WORK TO BE COMPLETED
Pull out each line of the data that includes the word "lines".

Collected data
_ _ _ _ _
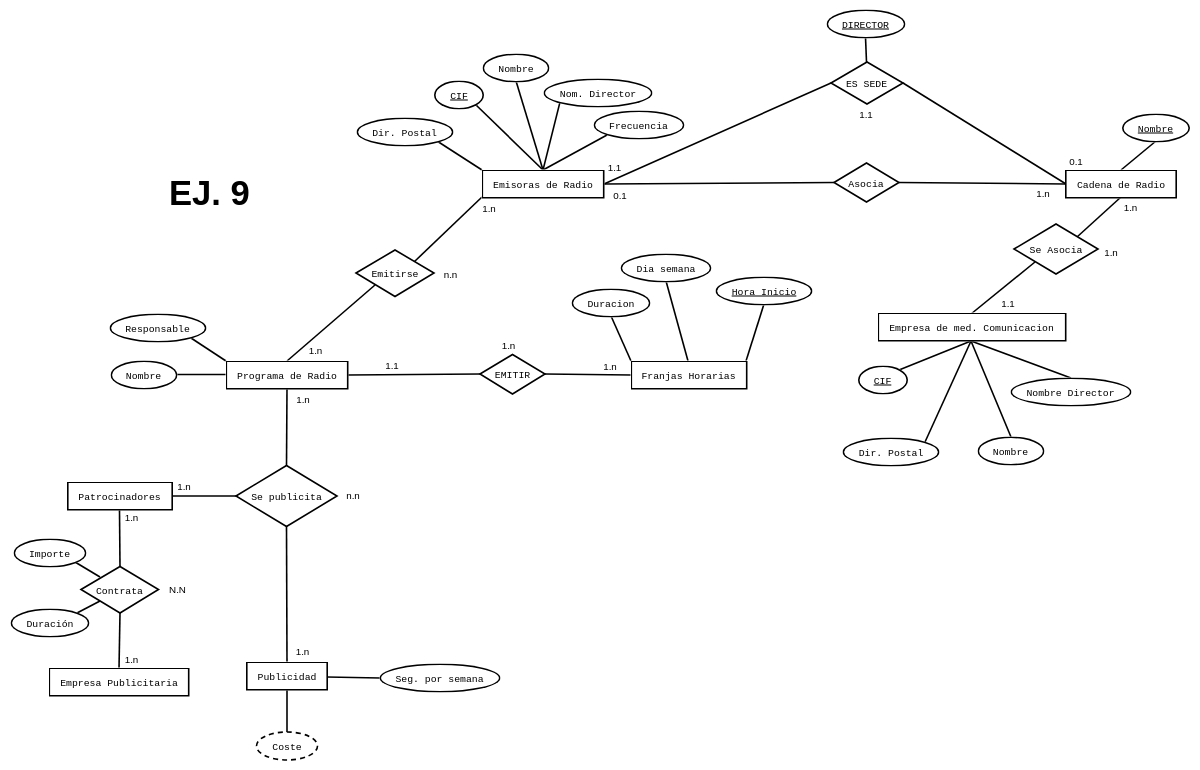
<!DOCTYPE html>
<html lang="es">
<head>
<meta charset="utf-8">
<title>EJ. 9</title>
<style>
:root { --ink: #000; --paper: #fff; --stroke: 1.6px; }
* { box-sizing: border-box; margin: 0; }
body { width: 1200px; height: 770px; overflow: hidden; background: var(--paper); color: var(--ink); }
.diagram { position: relative; width: 1200px; height: 770px; overflow: hidden; }
.lines { position: absolute; left: 0; top: 0; fill: var(--paper); stroke: var(--ink); stroke-width: var(--stroke); }
.title { position: absolute; left: 169px; top: 173px; font: bold 34.6px/40px "Liberation Sans", Arial, sans-serif; white-space: nowrap; }
.entity, .attribute, .relation {
  position: absolute; left: var(--x); top: var(--y); width: var(--w); height: 29px;
  transform: translate(-50%, -50%);
  display: flex; align-items: center; justify-content: center; padding-top: 3px;
  font: 9.8px/12px "Liberation Mono", monospace; white-space: nowrap;
}
.entity, .attribute { background: var(--paper); box-shadow: inset 0 0 0 var(--stroke) var(--ink); }
.attribute { border-radius: 50%; }
.derived { background: none; box-shadow: none; }
.key { text-decoration: underline; }
.cardinality {
  position: absolute; left: var(--x); top: var(--y); transform: translate(-50%, -50%);
  font: 9.8px/12px "Liberation Sans", Arial, sans-serif; white-space: nowrap;
}
</style>
</head>
<body>
<main class="diagram">
  <svg class="lines" width="1200" height="770" viewBox="0 0 1200 770" aria-hidden="true">
    <g id="attribute-lines">
      <line x1="437" y1="141" x2="482" y2="170"/>
      <line x1="475" y1="104" x2="543" y2="170"/>
      <line x1="516" y1="81" x2="543" y2="170"/>
      <line x1="560" y1="102" x2="543" y2="170"/>
      <line x1="607" y1="135" x2="543" y2="170"/>
      <line x1="865.5" y1="37" x2="866.5" y2="62"/>
      <line x1="1156" y1="141" x2="1121" y2="170"/>
      <line x1="191" y1="338" x2="226" y2="361"/>
      <line x1="176" y1="374.5" x2="226" y2="374.5"/>
      <line x1="611" y1="316" x2="631" y2="361"/>
      <line x1="666" y1="281" x2="688" y2="361"/>
      <line x1="764" y1="304" x2="746" y2="361"/>
      <line x1="899" y1="370" x2="971" y2="341"/>
      <line x1="925" y1="442" x2="971" y2="341"/>
      <line x1="1011" y1="437" x2="971" y2="341"/>
      <line x1="1071" y1="378" x2="971" y2="341"/>
      <line x1="75" y1="562" x2="100" y2="577"/>
      <line x1="77" y1="613" x2="100" y2="601"/>
      <line x1="327" y1="677" x2="380" y2="678"/>
      <line x1="287" y1="690" x2="287" y2="732"/>
    </g>
    <g id="relation-lines">
      <line x1="604" y1="184" x2="831" y2="83"/>
      <line x1="903" y1="83" x2="1066" y2="184"/>
      <line x1="604" y1="184" x2="834" y2="182.5"/>
      <line x1="899" y1="182.5" x2="1066" y2="184"/>
      <line x1="482" y1="197" x2="414" y2="262"/>
      <line x1="375" y1="285" x2="287" y2="361"/>
      <line x1="348" y1="375" x2="480" y2="374"/>
      <line x1="545" y1="374" x2="631" y2="375"/>
      <line x1="1121" y1="197" x2="1077" y2="237"/>
      <line x1="1035" y1="262" x2="971" y2="314"/>
      <line x1="287" y1="388" x2="286.5" y2="466"/>
      <line x1="171" y1="496" x2="236" y2="496"/>
      <line x1="286.5" y1="526" x2="287" y2="663"/>
      <line x1="119.5" y1="510" x2="120" y2="567"/>
      <line x1="120" y1="613" x2="119" y2="669"/>
    </g>
    <g id="relation-shapes">
      <polygon points="831,83 867,62 903,83 867,104"/>
      <polygon points="834,182.5 866.5,163 899,182.5 866.5,202"/>
      <polygon points="1014,249 1056,224 1098,249 1056,274"/>
      <polygon points="356,273 395,250 434,273 395,296.5"/>
      <polygon points="480,374 512.5,354.5 545,374 512.5,394"/>
      <polygon points="236,496 286.5,465.5 337,496 286.5,526.5"/>
      <polygon points="81,589.5 120,566.5 158.5,589.5 120,613"/>
    </g>
    <ellipse id="derived-outline" cx="287" cy="746" rx="30.5" ry="14" stroke-dasharray="5 4"/>
  </svg>

  <h1 class="title">EJ. 9</h1>

  <section aria-label="Entidades">
    <div class="entity" style="--x:543px;--y:183.5px;--w:123px">Emisoras de Radio</div>
    <div class="entity" style="--x:1121px;--y:183.5px;--w:112px">Cadena de Radio</div>
    <div class="entity" style="--x:971.5px;--y:327px;--w:189px">Empresa de med. Comunicacion</div>
    <div class="entity" style="--x:287px;--y:374.5px;--w:123px">Programa de Radio</div>
    <div class="entity" style="--x:688.5px;--y:374.5px;--w:117px">Franjas Horarias</div>
    <div class="entity" style="--x:119.5px;--y:496px;--w:106px">Patrocinadores</div>
    <div class="entity" style="--x:119px;--y:682px;--w:141px">Empresa Publicitaria</div>
    <div class="entity" style="--x:287px;--y:676px;--w:82px">Publicidad</div>
  </section>

  <section aria-label="Atributos">
    <div class="attribute" style="--x:404.5px;--y:132px;--w:97px">Dir. Postal</div>
    <div class="attribute key" style="--x:459px;--y:94.5px;--w:50px">CIF</div>
    <div class="attribute" style="--x:516px;--y:67.5px;--w:67px">Nombre</div>
    <div class="attribute" style="--x:598px;--y:92.5px;--w:109px">Nom. Director</div>
    <div class="attribute" style="--x:638.5px;--y:125px;--w:91px">Frecuencia</div>
    <div class="attribute key" style="--x:865.5px;--y:24px;--w:79px">DIRECTOR</div>
    <div class="attribute key" style="--x:1155.5px;--y:127.5px;--w:68px">Nombre</div>
    <div class="attribute" style="--x:157.5px;--y:328px;--w:97px">Responsable</div>
    <div class="attribute" style="--x:143.5px;--y:374.5px;--w:67px">Nombre</div>
    <div class="attribute" style="--x:611px;--y:302.5px;--w:79px">Duracion</div>
    <div class="attribute" style="--x:666px;--y:267.5px;--w:91px">Dia semana</div>
    <div class="attribute key" style="--x:764px;--y:291px;--w:97px">Hora Inicio</div>
    <div class="attribute key" style="--x:882.5px;--y:380px;--w:50px">CIF</div>
    <div class="attribute" style="--x:891px;--y:451.5px;--w:97px">Dir. Postal</div>
    <div class="attribute" style="--x:1010.5px;--y:451px;--w:67px">Nombre</div>
    <div class="attribute" style="--x:1070.5px;--y:391.5px;--w:121px">Nombre Director</div>
    <div class="attribute" style="--x:49.5px;--y:553px;--w:73px">Importe</div>
    <div class="attribute" style="--x:50px;--y:622.5px;--w:79px">Duración</div>
    <div class="attribute" style="--x:439.5px;--y:678px;--w:121px">Seg. por semana</div>
    <div class="attribute derived" style="--x:287px;--y:746px;--w:62px">Coste</div>
  </section>

  <section aria-label="Relaciones">
    <div class="relation" style="--x:866.5px;--y:83px;--w:72px">ES SEDE</div>
    <div class="relation" style="--x:866px;--y:182.5px;--w:66px">Asocia</div>
    <div class="relation" style="--x:1056px;--y:249px;--w:84px">Se Asocia</div>
    <div class="relation" style="--x:395px;--y:273px;--w:78px">Emitirse</div>
    <div class="relation" style="--x:512.5px;--y:374px;--w:66px">EMITIR</div>
    <div class="relation" style="--x:286.5px;--y:496px;--w:102px">Se publicita</div>
    <div class="relation" style="--x:119.5px;--y:589.5px;--w:78px">Contrata</div>
  </section>

  <section aria-label="Cardinalidades">
    <span class="cardinality" style="--x:614.5px;--y:168px">1.1</span>
    <span class="cardinality" style="--x:620px;--y:196px">0.1</span>
    <span class="cardinality" style="--x:866px;--y:115px">1.1</span>
    <span class="cardinality" style="--x:1076px;--y:162px">0.1</span>
    <span class="cardinality" style="--x:1043px;--y:194px">1.n</span>
    <span class="cardinality" style="--x:1130.5px;--y:208px">1.n</span>
    <span class="cardinality" style="--x:1111px;--y:253px">1.n</span>
    <span class="cardinality" style="--x:1008px;--y:304px">1.1</span>
    <span class="cardinality" style="--x:489px;--y:209px">1.n</span>
    <span class="cardinality" style="--x:450.5px;--y:275px">n.n</span>
    <span class="cardinality" style="--x:315.5px;--y:351px">1.n</span>
    <span class="cardinality" style="--x:392px;--y:366px">1.1</span>
    <span class="cardinality" style="--x:508.5px;--y:346px">1.n</span>
    <span class="cardinality" style="--x:610px;--y:367px">1.n</span>
    <span class="cardinality" style="--x:303px;--y:400px">1.n</span>
    <span class="cardinality" style="--x:184px;--y:487px">1.n</span>
    <span class="cardinality" style="--x:353px;--y:496px">n.n</span>
    <span class="cardinality" style="--x:131.5px;--y:518px">1.n</span>
    <span class="cardinality" style="--x:177.5px;--y:590px">N.N</span>
    <span class="cardinality" style="--x:131.5px;--y:660px">1.n</span>
    <span class="cardinality" style="--x:302.5px;--y:652px">1.n</span>
  </section>
</main>
</body>
</html>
_ _ _ _ _
OUTPUT OF THE TASK
.lines { position: absolute; left: 0; top: 0; fill: var(--paper); stroke: var(--ink); stroke-width: var(--stroke); }
  <svg class="lines" width="1200" height="770" viewBox="0 0 1200 770" aria-hidden="true">
    <g id="attribute-lines">
    <g id="relation-lines">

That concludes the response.